West Nile virus activity has been detected in mosquito pools in Box Elder and Uintah counties. Even though no human cases of West Nile virus have been reported, public health official urge Utahns to avoid complacency. UDOH epidemiologist JoDee Baker warns, “There is no vaccine for humans. So, taking simple precautions to avoid mosquito bites is the key to reducing your risk for infection.”  

While West Nile virus is transmitted through the bite of an infected mosquito, not all mosquitoes carry the virus. The mosquitoes that carry the virus are typically out from dusk to dawn.

 “The best way to reduce your risk is to use an insect repellent with DEET when you’re outside,” says Baker.  Adults and children older than 2 months of age can safely use repellents that contain up to 30% DEET,” Baker added. Repellents are not recommended for children younger than 2 months of age.
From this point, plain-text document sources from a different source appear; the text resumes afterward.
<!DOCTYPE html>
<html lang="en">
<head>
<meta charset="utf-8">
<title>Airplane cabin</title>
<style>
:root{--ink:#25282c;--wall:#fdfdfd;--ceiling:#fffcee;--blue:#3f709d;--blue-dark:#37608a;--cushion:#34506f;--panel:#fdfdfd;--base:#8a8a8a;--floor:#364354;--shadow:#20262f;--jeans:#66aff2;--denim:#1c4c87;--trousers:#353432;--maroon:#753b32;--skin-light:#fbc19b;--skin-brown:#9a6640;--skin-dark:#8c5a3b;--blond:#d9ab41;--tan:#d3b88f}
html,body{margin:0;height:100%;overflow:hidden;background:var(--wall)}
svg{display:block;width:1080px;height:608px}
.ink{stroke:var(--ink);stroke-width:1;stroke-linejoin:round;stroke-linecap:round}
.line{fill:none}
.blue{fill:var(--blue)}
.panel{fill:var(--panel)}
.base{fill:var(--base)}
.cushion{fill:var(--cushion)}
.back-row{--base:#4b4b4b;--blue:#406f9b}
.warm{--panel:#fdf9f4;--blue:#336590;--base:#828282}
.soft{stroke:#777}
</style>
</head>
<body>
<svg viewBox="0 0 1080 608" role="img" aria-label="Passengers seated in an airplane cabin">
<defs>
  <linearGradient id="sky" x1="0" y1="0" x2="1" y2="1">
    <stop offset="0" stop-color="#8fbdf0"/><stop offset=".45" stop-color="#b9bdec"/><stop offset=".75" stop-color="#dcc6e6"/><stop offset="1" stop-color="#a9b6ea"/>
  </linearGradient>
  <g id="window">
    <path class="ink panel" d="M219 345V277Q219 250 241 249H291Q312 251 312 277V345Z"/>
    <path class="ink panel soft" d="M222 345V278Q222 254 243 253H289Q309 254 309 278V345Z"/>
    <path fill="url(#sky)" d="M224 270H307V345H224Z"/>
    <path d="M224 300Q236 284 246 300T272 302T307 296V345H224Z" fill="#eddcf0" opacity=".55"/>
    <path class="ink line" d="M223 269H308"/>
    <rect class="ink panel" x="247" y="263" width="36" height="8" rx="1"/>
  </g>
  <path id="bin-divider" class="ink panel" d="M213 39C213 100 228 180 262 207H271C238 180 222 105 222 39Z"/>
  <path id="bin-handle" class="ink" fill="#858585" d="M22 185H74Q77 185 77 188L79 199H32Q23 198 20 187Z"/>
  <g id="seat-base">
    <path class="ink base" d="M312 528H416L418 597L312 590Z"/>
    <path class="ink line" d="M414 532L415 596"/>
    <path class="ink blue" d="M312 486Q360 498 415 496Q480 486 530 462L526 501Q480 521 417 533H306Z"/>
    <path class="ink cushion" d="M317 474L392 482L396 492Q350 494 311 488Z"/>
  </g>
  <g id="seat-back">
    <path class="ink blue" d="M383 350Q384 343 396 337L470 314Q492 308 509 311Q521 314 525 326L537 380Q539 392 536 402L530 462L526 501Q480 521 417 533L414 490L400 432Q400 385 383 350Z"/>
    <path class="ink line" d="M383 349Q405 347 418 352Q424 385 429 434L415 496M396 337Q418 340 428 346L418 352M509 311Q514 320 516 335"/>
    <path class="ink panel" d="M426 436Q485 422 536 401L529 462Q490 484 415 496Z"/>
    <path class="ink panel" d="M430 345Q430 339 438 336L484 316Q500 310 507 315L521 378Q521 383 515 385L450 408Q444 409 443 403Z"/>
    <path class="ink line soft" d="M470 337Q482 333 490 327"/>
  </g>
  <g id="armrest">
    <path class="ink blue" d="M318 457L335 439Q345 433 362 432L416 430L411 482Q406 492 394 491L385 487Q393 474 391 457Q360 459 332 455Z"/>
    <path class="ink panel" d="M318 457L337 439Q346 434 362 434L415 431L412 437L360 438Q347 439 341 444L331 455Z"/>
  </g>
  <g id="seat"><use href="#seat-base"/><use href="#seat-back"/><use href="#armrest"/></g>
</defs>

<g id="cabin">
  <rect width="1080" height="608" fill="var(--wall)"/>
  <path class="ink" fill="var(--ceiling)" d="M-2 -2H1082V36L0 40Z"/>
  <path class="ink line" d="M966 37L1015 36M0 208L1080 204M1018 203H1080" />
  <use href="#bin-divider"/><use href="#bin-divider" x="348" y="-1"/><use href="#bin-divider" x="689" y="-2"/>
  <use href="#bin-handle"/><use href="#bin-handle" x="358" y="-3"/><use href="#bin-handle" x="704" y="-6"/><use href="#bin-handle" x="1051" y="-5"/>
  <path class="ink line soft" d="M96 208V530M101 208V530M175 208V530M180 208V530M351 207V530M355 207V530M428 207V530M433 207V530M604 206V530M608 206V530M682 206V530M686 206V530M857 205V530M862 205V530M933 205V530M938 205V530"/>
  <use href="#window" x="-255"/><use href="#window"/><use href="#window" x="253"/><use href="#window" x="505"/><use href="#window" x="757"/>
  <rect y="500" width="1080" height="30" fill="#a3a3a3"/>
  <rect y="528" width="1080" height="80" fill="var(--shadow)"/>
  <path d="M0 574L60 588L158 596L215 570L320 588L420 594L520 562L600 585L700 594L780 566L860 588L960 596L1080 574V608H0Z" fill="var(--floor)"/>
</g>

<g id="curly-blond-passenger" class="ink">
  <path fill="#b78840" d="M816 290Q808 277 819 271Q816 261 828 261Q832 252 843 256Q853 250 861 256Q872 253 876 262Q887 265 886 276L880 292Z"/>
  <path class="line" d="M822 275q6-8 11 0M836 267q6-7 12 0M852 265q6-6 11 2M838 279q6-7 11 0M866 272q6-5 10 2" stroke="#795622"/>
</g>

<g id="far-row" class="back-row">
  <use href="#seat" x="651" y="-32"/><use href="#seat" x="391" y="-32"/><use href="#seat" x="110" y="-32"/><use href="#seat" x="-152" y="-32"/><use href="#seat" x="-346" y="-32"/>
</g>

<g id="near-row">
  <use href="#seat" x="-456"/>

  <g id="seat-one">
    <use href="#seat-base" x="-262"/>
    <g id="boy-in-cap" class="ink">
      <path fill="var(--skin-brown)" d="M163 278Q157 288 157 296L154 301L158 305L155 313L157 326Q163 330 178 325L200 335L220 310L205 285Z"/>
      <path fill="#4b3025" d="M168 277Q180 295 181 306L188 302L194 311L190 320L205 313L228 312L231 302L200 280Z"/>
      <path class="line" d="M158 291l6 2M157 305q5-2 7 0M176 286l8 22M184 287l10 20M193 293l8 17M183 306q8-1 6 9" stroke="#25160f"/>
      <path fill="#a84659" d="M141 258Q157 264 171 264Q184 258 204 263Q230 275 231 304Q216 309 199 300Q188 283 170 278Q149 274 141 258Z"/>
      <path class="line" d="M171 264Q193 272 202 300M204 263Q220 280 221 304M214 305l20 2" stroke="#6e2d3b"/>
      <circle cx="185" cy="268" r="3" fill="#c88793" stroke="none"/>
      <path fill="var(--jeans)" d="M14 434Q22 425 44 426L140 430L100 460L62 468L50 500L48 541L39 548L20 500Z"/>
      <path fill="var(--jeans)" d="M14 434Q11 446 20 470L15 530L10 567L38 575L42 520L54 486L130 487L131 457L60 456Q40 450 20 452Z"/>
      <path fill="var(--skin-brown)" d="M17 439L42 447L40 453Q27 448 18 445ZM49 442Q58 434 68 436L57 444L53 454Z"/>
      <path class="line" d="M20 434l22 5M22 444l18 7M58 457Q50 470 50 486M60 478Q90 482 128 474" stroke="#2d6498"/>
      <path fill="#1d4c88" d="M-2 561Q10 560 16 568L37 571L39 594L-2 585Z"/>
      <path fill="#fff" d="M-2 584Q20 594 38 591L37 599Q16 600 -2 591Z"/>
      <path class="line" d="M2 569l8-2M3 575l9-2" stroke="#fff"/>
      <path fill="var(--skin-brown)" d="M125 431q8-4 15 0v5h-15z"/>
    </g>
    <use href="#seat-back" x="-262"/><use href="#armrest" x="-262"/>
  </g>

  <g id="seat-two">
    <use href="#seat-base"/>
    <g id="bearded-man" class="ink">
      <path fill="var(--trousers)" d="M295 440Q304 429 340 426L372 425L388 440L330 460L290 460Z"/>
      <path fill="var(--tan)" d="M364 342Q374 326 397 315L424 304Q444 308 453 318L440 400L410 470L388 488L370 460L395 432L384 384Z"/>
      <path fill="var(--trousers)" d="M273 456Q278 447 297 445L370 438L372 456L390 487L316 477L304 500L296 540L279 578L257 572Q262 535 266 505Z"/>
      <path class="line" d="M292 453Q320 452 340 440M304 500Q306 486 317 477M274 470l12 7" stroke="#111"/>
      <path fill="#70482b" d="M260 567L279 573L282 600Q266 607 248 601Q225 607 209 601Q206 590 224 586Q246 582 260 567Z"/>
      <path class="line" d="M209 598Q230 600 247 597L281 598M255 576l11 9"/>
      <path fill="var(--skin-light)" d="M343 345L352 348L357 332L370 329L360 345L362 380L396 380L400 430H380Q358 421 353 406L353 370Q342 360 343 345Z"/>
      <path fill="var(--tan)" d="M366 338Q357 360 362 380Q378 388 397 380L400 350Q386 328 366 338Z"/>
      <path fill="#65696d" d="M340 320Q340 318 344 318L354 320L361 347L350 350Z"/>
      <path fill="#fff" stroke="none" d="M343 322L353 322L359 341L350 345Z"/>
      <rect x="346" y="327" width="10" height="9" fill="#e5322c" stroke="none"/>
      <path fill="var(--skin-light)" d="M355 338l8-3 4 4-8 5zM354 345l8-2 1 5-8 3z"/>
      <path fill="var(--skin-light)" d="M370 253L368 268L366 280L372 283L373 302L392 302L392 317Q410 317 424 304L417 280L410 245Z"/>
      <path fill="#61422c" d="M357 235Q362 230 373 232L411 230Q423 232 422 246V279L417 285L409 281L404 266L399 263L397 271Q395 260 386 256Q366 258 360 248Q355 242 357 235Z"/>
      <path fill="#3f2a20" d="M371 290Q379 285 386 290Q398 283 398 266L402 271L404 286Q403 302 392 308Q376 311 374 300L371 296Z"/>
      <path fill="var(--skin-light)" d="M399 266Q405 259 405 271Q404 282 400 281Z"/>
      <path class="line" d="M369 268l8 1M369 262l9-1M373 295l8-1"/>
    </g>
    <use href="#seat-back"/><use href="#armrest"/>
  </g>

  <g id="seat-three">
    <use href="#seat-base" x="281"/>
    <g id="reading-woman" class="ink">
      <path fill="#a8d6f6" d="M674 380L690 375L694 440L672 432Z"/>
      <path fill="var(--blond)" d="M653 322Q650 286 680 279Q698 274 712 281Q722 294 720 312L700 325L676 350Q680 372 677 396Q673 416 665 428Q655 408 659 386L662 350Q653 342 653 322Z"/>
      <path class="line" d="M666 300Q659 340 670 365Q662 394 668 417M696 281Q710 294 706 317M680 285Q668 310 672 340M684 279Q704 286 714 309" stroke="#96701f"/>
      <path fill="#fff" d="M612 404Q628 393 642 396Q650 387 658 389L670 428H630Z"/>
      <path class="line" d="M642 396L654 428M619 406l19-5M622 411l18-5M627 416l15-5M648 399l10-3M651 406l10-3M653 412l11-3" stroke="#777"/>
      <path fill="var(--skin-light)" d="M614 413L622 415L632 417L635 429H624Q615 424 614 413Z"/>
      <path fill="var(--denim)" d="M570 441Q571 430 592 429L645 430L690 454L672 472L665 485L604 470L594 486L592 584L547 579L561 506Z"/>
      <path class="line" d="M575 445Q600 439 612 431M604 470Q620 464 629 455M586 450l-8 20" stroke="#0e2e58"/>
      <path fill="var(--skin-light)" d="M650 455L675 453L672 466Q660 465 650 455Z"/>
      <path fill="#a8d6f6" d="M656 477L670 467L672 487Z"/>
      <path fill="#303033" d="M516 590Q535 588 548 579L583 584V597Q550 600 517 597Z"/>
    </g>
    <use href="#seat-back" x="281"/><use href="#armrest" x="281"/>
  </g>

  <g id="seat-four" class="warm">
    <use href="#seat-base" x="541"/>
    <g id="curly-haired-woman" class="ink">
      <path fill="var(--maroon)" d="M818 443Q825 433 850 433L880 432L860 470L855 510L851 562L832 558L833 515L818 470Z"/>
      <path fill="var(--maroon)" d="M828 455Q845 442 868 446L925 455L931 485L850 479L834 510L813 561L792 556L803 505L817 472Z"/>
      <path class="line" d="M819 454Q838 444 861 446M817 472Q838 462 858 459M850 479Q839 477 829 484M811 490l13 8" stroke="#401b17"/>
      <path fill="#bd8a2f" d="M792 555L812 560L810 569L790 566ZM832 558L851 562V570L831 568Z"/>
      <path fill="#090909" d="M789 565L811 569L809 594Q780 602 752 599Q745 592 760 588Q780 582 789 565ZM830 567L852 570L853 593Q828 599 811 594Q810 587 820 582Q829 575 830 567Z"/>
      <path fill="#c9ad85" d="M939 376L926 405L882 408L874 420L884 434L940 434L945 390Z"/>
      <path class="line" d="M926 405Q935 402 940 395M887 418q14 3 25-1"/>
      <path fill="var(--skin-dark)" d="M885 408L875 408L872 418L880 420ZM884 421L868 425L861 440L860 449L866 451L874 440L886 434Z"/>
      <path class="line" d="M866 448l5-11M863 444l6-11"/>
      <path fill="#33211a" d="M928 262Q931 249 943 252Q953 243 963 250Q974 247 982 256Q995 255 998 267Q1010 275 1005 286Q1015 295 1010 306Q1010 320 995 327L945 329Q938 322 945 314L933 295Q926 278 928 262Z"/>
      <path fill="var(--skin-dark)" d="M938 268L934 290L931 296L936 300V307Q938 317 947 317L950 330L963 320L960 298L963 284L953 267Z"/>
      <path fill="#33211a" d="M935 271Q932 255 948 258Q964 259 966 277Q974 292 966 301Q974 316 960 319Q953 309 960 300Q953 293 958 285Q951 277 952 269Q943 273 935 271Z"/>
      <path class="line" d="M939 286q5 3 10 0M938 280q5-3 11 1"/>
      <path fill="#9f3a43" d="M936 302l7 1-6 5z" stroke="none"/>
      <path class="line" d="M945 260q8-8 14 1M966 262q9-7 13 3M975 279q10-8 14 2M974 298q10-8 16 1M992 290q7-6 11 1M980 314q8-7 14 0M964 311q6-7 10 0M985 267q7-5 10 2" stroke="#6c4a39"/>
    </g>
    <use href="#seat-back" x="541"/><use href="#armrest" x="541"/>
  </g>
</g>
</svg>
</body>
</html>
Other precautionary measures include:

Wear long sleeved shirts and pants while outdoors.
Remove any puddles or standing water around your home where mosquitoes can breed, including birdbaths, swimming/wading pools, old tires, buckets and plant containers.
Report bodies of stagnant water to the local Mosquito Abatement District (MAD). Visit http://www.umaa.org/ for a list of MADs.
Contact a veterinarian for information on vaccinating horses.

While most people infected by this virus won't notice any symptoms, some people may experience flu-like symptoms or worse. The elderly and people with poor immune systems are at higher risk for symptomatic disease. The most serious cases can lead to hospitalization, disability, or death. Symptoms of the severe form of West Nile virus include: high fever, severe headache and stiff neck, disorientation and confusion. If you are experiencing symptoms of West Nile virus, please contact your health care provider immediately.

West Nile virus surveillance in Utah is underway and will continue into the fall. For more information, call your local health department or visit www.health.utah.gov/wnv. Throughout the West Nile virus season, the UDOH web site will be updated each Wednesday with available detection information.

Media Contact:
Rebecca Ward
(o): 801-538-6682
(c): 801-647-5421